(Stored data entries)
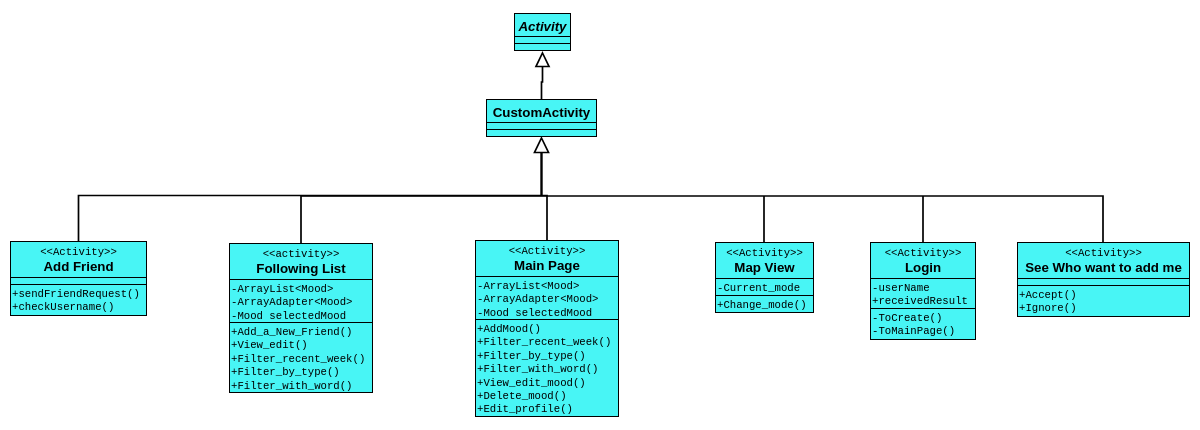
<!DOCTYPE html>
<html lang="en">
<head>
<meta charset="utf-8">
<title>Activity class diagram</title>
<style>
:root { --paper: #fff; --ink: #000; --node: #48f5f5; --stroke: 1.7px; }
* { box-sizing: border-box; margin: 0; padding: 0; }
body { background: var(--paper); color: var(--ink); overflow: hidden; }
.diagram { position: relative; width: 1200px; height: 430px; overflow: hidden; }
.connectors { position: absolute; inset: 0; fill: none; stroke: var(--ink); stroke-width: 1.7; }
.connectors .head { fill: var(--paper); }
.connectors .trunk { stroke-width: 2.4; }
.class {
  position: absolute; left: var(--x); top: var(--y); width: var(--w); height: var(--h);
  display: grid; grid-template-rows: var(--name) var(--fields) 1fr;
  background: var(--node); border: solid var(--ink); border-width: 0 var(--stroke) var(--stroke);
}
.class > * { border-top: var(--stroke) solid var(--ink); min-height: 0; }
.class header { padding-top: 4px; text-align: center; white-space: nowrap; }
.class h2 { font: bold 13.3px/16px "Liberation Sans", Arial, sans-serif; }
.base header { padding-top: 5px; }
.abstract h2 { font-style: italic; }
.class p, .class li { font: 10.67px/13.4px "Liberation Mono", monospace; white-space: nowrap; }
.class ul { list-style: none; padding: 3px 0 0 1px; }
</style>
</head>
<body>
<main class="diagram">
  <svg class="connectors" width="1200" height="430" viewBox="0 0 1200 430" aria-hidden="true">
    <polyline points="542.5,66 542.5,82 541.5,82 541.5,100"/>
    <polygon class="head" points="542.5,53 549,66.5 536,66.5"/>
    <polyline points="78.5,242 78.5,195.5 547,195.5 547,241"/>
    <polyline points="301,244 301,196 1103,196 1103,243"/>
    <line x1="764" y1="196" x2="764" y2="243"/>
    <line x1="923" y1="196" x2="923" y2="243"/>
    <line class="trunk" x1="541.5" y1="152" x2="541.5" y2="196"/>
    <polygon class="head" points="541.5,138 548.5,152.5 534.5,152.5"/>
  </svg>

  <section class="class base abstract" style="--x:514px;--y:13px;--w:57px;--h:38px;--name:23px;--fields:7px">
    <header><h2>Activity</h2></header><div></div><div></div>
  </section>

  <section class="class base" style="--x:486px;--y:99px;--w:111px;--h:38px;--name:23px;--fields:7px">
    <header><h2>CustomActivity</h2></header><div></div><div></div>
  </section>

  <section class="class" style="--x:10px;--y:241px;--w:137px;--h:75px;--name:36px;--fields:7px">
    <header><p>&lt;&lt;Activity&gt;&gt;</p><h2>Add Friend</h2></header>
    <div></div>
    <ul><li>+sendFriendRequest()</li><li>+checkUsername()</li></ul>
  </section>

  <section class="class" style="--x:229px;--y:243px;--w:144px;--h:150px;--name:36px;--fields:43px">
    <header><p>&lt;&lt;activity&gt;&gt;</p><h2>Following List</h2></header>
    <ul><li>-ArrayList&lt;Mood&gt;</li><li>-ArrayAdapter&lt;Mood&gt;</li><li>-Mood selectedMood</li></ul>
    <ul><li>+Add_a_New_Friend()</li><li>+View_edit()</li><li>+Filter_recent_week()</li><li>+Filter_by_type()</li><li>+Filter_with_word()</li></ul>
  </section>

  <section class="class" style="--x:475px;--y:240px;--w:144px;--h:177px;--name:36px;--fields:43px">
    <header><p>&lt;&lt;Activity&gt;&gt;</p><h2>Main Page</h2></header>
    <ul><li>-ArrayList&lt;Mood&gt;</li><li>-ArrayAdapter&lt;Mood&gt;</li><li>-Mood selectedMood</li></ul>
    <ul><li>+AddMood()</li><li>+Filter_recent_week()</li><li>+Filter_by_type()</li><li>+Filter_with_word()</li><li>+View_edit_mood()</li><li>+Delete_mood()</li><li>+Edit_profile()</li></ul>
  </section>

  <section class="class" style="--x:715px;--y:242px;--w:99px;--h:71px;--name:36px;--fields:17px">
    <header><p>&lt;&lt;Activity&gt;&gt;</p><h2>Map View</h2></header>
    <ul><li>-Current_mode</li></ul>
    <ul><li>+Change_mode()</li></ul>
  </section>

  <section class="class" style="--x:870px;--y:242px;--w:106px;--h:98px;--name:36px;--fields:30px">
    <header><p>&lt;&lt;Activity&gt;&gt;</p><h2>Login</h2></header>
    <ul><li>-userName</li><li>+receivedResult</li></ul>
    <ul><li>-ToCreate()</li><li>-ToMainPage()</li></ul>
  </section>

  <section class="class" style="--x:1017px;--y:242px;--w:173px;--h:75px;--name:36px;--fields:7px">
    <header><p>&lt;&lt;Activity&gt;&gt;</p><h2>See Who want to add me</h2></header>
    <div></div>
    <ul><li>+Accept()</li><li>+Ignore()</li></ul>
  </section>
</main>
</body>
</html>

#### [EXERCISE PROMPT]
Your answer should be each line from the entries that includes the string "polygon".

#### [RESPONSE]
    <polygon class="head" points="542.5,53 549,66.5 536,66.5"/>
    <polygon class="head" points="541.5,138 548.5,152.5 534.5,152.5"/>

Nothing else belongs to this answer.